Yes, Apple's "ultra-secure" Face ID security for the iPhone X is not as secure as the company claimed during its launch event in September this year.
"Apple engineering teams have even gone and worked with professional mask makers and makeup artists in Hollywood to protect against these attempts to beat Face ID," Apple's senior VP of worldwide marketing Phil Schiller said about Face ID system during the event.
"These are actual masks used by the engineering team to train the neural network to protect against them in Face ID."However, the bad news is that researchers from Vietnamese cybersecurity firm Bkav were able to unlock the iPhone X using a mask.
Yes, Bkav researchers have a better option than holding it up to your face while you sleep.

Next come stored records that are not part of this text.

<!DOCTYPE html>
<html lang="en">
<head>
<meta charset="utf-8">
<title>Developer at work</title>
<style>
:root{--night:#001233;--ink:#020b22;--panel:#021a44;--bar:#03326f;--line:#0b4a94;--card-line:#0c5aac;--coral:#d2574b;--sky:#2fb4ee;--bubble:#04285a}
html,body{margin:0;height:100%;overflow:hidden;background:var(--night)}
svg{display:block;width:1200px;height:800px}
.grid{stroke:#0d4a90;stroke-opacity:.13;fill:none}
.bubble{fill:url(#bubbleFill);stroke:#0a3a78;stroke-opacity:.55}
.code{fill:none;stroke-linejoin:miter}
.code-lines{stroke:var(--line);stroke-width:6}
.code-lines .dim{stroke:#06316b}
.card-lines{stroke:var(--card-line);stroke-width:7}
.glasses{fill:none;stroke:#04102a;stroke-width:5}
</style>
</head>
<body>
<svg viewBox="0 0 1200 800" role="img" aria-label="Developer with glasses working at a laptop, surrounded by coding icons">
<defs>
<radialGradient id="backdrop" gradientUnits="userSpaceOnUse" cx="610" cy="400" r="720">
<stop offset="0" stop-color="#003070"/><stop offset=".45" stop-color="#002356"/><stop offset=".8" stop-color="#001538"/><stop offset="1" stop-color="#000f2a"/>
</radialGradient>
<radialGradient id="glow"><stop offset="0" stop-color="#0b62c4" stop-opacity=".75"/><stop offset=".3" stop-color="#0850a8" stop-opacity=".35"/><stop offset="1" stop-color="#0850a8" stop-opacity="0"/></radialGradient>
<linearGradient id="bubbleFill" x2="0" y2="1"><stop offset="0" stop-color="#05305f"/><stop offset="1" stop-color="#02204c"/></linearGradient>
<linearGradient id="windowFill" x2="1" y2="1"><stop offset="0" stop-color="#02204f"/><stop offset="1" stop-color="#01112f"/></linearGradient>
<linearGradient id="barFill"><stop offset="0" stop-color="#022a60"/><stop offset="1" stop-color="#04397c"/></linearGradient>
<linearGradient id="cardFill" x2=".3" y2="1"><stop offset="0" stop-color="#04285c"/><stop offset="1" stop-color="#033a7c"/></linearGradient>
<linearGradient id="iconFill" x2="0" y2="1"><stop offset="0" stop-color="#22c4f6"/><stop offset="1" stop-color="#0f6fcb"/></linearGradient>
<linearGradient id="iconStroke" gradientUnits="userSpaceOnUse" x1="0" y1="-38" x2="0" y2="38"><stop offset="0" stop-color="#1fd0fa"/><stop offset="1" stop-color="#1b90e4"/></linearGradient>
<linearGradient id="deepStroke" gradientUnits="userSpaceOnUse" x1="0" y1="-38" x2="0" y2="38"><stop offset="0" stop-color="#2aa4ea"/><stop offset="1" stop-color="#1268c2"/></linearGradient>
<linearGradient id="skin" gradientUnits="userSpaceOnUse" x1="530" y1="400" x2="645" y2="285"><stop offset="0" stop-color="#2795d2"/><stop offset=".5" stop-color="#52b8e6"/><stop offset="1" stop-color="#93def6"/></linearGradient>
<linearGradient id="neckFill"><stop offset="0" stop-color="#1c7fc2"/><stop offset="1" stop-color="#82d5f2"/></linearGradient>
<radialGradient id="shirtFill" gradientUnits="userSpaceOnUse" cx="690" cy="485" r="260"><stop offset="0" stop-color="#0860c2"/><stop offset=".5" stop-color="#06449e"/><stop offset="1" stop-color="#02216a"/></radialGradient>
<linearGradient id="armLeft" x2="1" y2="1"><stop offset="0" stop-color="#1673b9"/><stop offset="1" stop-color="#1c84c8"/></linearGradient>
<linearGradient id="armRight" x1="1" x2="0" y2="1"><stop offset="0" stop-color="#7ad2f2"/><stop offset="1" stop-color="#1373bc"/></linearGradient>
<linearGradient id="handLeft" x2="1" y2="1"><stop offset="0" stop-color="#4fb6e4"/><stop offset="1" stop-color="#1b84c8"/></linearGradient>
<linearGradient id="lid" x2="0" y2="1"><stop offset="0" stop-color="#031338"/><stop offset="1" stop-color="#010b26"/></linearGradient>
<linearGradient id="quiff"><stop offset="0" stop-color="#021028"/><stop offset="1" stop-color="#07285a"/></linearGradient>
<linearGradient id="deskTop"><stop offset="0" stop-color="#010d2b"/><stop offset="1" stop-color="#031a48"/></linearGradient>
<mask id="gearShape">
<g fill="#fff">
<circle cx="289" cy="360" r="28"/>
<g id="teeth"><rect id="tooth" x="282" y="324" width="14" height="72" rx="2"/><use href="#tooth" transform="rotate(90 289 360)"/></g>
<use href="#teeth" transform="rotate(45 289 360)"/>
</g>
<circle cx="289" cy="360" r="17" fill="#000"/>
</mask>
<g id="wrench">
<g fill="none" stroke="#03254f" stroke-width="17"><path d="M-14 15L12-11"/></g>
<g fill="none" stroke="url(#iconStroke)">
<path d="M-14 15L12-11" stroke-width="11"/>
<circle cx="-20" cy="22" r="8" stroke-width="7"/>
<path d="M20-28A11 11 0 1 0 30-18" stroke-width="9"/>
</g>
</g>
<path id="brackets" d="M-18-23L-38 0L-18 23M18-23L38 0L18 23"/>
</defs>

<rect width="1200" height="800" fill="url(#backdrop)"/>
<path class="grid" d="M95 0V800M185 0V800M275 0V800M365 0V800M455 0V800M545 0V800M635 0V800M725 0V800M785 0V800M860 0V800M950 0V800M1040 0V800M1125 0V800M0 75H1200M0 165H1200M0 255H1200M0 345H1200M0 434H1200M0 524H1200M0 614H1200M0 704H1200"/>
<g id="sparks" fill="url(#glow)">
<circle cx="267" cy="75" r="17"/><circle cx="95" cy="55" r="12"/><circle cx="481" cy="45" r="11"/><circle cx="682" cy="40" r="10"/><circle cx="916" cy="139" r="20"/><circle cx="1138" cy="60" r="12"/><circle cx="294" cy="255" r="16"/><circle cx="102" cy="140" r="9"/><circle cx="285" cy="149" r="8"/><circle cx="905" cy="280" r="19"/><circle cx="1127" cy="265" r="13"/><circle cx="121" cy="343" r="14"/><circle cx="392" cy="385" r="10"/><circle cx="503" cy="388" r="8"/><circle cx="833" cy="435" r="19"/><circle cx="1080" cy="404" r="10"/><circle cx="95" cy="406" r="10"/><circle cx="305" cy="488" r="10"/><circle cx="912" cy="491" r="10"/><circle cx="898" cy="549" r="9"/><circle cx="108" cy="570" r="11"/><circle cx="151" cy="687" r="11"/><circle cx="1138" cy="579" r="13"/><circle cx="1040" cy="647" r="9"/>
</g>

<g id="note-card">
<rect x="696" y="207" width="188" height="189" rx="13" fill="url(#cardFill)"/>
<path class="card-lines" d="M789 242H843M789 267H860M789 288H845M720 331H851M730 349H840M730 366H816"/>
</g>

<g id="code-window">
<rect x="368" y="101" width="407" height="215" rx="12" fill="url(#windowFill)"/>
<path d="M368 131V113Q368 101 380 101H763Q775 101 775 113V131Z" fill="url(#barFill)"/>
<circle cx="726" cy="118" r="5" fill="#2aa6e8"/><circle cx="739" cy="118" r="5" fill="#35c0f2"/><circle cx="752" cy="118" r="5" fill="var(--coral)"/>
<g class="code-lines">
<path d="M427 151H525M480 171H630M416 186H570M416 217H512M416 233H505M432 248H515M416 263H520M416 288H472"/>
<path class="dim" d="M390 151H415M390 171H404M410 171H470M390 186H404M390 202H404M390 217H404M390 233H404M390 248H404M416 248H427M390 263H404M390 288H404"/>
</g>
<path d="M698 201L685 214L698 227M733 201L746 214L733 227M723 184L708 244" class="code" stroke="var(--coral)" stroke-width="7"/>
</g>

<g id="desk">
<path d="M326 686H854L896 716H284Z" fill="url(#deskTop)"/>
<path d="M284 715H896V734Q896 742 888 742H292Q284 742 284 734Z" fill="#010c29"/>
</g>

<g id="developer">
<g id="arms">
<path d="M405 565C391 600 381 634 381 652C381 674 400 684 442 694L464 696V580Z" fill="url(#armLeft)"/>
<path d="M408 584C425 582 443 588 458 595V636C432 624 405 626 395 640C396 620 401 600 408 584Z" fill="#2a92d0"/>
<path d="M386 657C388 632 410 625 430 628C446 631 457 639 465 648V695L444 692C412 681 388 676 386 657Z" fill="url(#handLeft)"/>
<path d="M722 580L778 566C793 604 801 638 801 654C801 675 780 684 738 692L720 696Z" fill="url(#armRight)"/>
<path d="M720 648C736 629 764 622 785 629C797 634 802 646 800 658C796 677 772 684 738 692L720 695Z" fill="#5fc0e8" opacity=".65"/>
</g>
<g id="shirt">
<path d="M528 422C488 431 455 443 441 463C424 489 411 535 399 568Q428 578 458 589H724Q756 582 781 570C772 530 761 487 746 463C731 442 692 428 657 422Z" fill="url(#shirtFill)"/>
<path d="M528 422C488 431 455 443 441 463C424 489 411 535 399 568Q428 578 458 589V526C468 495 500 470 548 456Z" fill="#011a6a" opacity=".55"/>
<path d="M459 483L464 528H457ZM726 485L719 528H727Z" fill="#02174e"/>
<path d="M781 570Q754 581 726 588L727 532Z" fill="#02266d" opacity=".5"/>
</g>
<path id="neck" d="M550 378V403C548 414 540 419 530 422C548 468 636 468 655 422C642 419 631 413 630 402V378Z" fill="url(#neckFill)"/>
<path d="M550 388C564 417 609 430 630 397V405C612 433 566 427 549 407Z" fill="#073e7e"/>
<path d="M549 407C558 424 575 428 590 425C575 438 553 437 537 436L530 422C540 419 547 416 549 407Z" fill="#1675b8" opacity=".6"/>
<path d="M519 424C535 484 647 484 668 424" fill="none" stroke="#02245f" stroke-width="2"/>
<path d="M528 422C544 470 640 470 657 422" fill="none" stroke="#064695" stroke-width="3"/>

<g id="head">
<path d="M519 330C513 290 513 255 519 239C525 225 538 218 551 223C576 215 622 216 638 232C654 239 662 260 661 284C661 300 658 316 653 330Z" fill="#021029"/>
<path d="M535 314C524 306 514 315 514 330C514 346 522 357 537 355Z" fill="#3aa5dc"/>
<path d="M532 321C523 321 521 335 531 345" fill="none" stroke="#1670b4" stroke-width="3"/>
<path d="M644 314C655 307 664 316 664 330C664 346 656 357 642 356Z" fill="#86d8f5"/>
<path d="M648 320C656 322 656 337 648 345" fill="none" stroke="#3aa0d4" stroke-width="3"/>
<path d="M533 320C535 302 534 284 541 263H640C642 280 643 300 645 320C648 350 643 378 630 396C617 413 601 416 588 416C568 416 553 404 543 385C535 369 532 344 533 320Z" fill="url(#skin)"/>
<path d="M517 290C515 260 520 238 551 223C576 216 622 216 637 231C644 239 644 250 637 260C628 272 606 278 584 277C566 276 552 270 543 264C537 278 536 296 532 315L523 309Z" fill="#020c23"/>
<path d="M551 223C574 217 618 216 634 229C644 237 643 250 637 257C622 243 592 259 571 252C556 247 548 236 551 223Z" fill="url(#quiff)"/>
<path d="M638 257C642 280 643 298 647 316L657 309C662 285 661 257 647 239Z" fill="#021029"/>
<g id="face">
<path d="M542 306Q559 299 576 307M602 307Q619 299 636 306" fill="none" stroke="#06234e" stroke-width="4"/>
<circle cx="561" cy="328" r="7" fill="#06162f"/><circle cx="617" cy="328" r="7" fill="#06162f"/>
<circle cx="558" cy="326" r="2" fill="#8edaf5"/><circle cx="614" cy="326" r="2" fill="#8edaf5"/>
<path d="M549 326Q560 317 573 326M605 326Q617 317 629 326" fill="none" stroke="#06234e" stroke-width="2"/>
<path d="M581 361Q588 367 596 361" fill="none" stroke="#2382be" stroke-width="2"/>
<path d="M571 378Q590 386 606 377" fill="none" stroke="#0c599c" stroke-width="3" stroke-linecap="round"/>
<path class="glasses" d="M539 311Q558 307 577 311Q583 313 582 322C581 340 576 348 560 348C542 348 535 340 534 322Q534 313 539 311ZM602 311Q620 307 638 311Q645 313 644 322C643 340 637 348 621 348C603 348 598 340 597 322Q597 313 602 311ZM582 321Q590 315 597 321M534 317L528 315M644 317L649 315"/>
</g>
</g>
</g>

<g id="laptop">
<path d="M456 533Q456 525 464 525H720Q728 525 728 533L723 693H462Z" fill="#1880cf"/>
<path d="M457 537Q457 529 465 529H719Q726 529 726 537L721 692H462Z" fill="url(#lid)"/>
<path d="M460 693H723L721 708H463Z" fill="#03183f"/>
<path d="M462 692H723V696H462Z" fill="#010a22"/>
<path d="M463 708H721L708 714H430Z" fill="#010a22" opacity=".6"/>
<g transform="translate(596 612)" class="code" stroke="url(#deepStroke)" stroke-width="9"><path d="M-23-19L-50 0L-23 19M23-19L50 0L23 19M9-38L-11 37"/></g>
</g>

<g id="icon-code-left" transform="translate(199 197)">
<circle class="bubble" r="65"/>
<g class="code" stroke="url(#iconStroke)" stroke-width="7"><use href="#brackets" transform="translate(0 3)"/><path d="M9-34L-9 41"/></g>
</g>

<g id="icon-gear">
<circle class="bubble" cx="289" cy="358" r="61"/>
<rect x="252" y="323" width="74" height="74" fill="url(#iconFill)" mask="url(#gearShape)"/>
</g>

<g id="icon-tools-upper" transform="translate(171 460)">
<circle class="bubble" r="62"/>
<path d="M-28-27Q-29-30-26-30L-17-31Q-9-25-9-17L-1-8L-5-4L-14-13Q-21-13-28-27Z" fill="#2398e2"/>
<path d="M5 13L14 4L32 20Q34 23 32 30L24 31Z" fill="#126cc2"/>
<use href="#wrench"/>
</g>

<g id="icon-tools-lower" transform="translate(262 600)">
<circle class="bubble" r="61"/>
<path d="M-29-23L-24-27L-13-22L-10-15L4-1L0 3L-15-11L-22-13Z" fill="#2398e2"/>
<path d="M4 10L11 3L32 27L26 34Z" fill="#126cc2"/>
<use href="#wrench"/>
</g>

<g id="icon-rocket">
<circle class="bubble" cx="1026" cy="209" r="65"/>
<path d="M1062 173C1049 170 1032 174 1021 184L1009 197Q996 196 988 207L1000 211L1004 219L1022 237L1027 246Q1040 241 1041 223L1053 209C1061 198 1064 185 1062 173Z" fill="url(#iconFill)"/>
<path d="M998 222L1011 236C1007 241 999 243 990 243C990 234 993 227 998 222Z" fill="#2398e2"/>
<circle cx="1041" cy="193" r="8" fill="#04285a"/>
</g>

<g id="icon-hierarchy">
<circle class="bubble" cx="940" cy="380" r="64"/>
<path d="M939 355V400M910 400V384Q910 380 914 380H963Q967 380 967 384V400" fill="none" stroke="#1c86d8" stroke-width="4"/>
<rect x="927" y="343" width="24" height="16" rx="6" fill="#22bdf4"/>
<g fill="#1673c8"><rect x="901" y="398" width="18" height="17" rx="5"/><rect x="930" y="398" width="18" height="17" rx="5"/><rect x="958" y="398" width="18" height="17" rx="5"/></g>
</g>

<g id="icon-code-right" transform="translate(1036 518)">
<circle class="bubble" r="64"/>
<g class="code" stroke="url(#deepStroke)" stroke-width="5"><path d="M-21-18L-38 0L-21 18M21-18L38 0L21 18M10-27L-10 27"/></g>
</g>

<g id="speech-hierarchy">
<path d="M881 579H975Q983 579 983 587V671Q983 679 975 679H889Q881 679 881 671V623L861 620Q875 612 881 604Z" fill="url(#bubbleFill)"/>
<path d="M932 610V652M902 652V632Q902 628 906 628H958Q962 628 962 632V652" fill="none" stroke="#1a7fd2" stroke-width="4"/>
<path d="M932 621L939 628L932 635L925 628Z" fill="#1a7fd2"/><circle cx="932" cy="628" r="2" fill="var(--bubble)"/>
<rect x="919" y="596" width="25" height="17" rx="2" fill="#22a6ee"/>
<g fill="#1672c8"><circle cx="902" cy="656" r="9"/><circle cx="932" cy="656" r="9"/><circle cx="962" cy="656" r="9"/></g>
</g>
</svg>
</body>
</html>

Bkav researchers re-created the owner's face through a combination of 3D printed mask, makeup, and 2D images with some "special processing done on the cheeks and around the face, where there are large skin areas" and the nose is created from silicone.
"Many people in the world have tried different kinds of masks but all failed. It is because we understand how AI of Face ID works and how to bypass it," an FAQ on the Bkav website said.
"You can try it out with your own iPhone X, the phone shall recognize you even when you cover a half of your face. It means the recognition mechanism is not as strict as you think, Apple seems to rely too much on Face ID's AI. We just need a half face to create the mask. It was even simpler than we ourselves had thought."
Researchers explain that their "proof-of-concept" demo took about five days after they got iPhone X on November 5th. They also said the demo was performed against one of their team member's face without training iPhone X to recognize any components of the mask.
"We used a popular 3D printer. The nose was made by a handmade artist. We use 2D printing for other parts (similar to how we tricked Face Recognition 9 years ago). The skin was also hand-made to trick Apple's AI," the firm said.The security firm said it cost the company around $150 for parts (which did not include a 3D printer), though it did not specify how many attempts its researchers took them to bypass the security of Apple's Face ID.
It should be noted that creating such a mask to unlock someone's iPhone is a time-consuming process and it is not possible to hack into a random person's iPhone.
However, if you prefer privacy and security over convenience, we highly recommend you to use a passcode instead of fingerprint or Face ID to unlock your phone.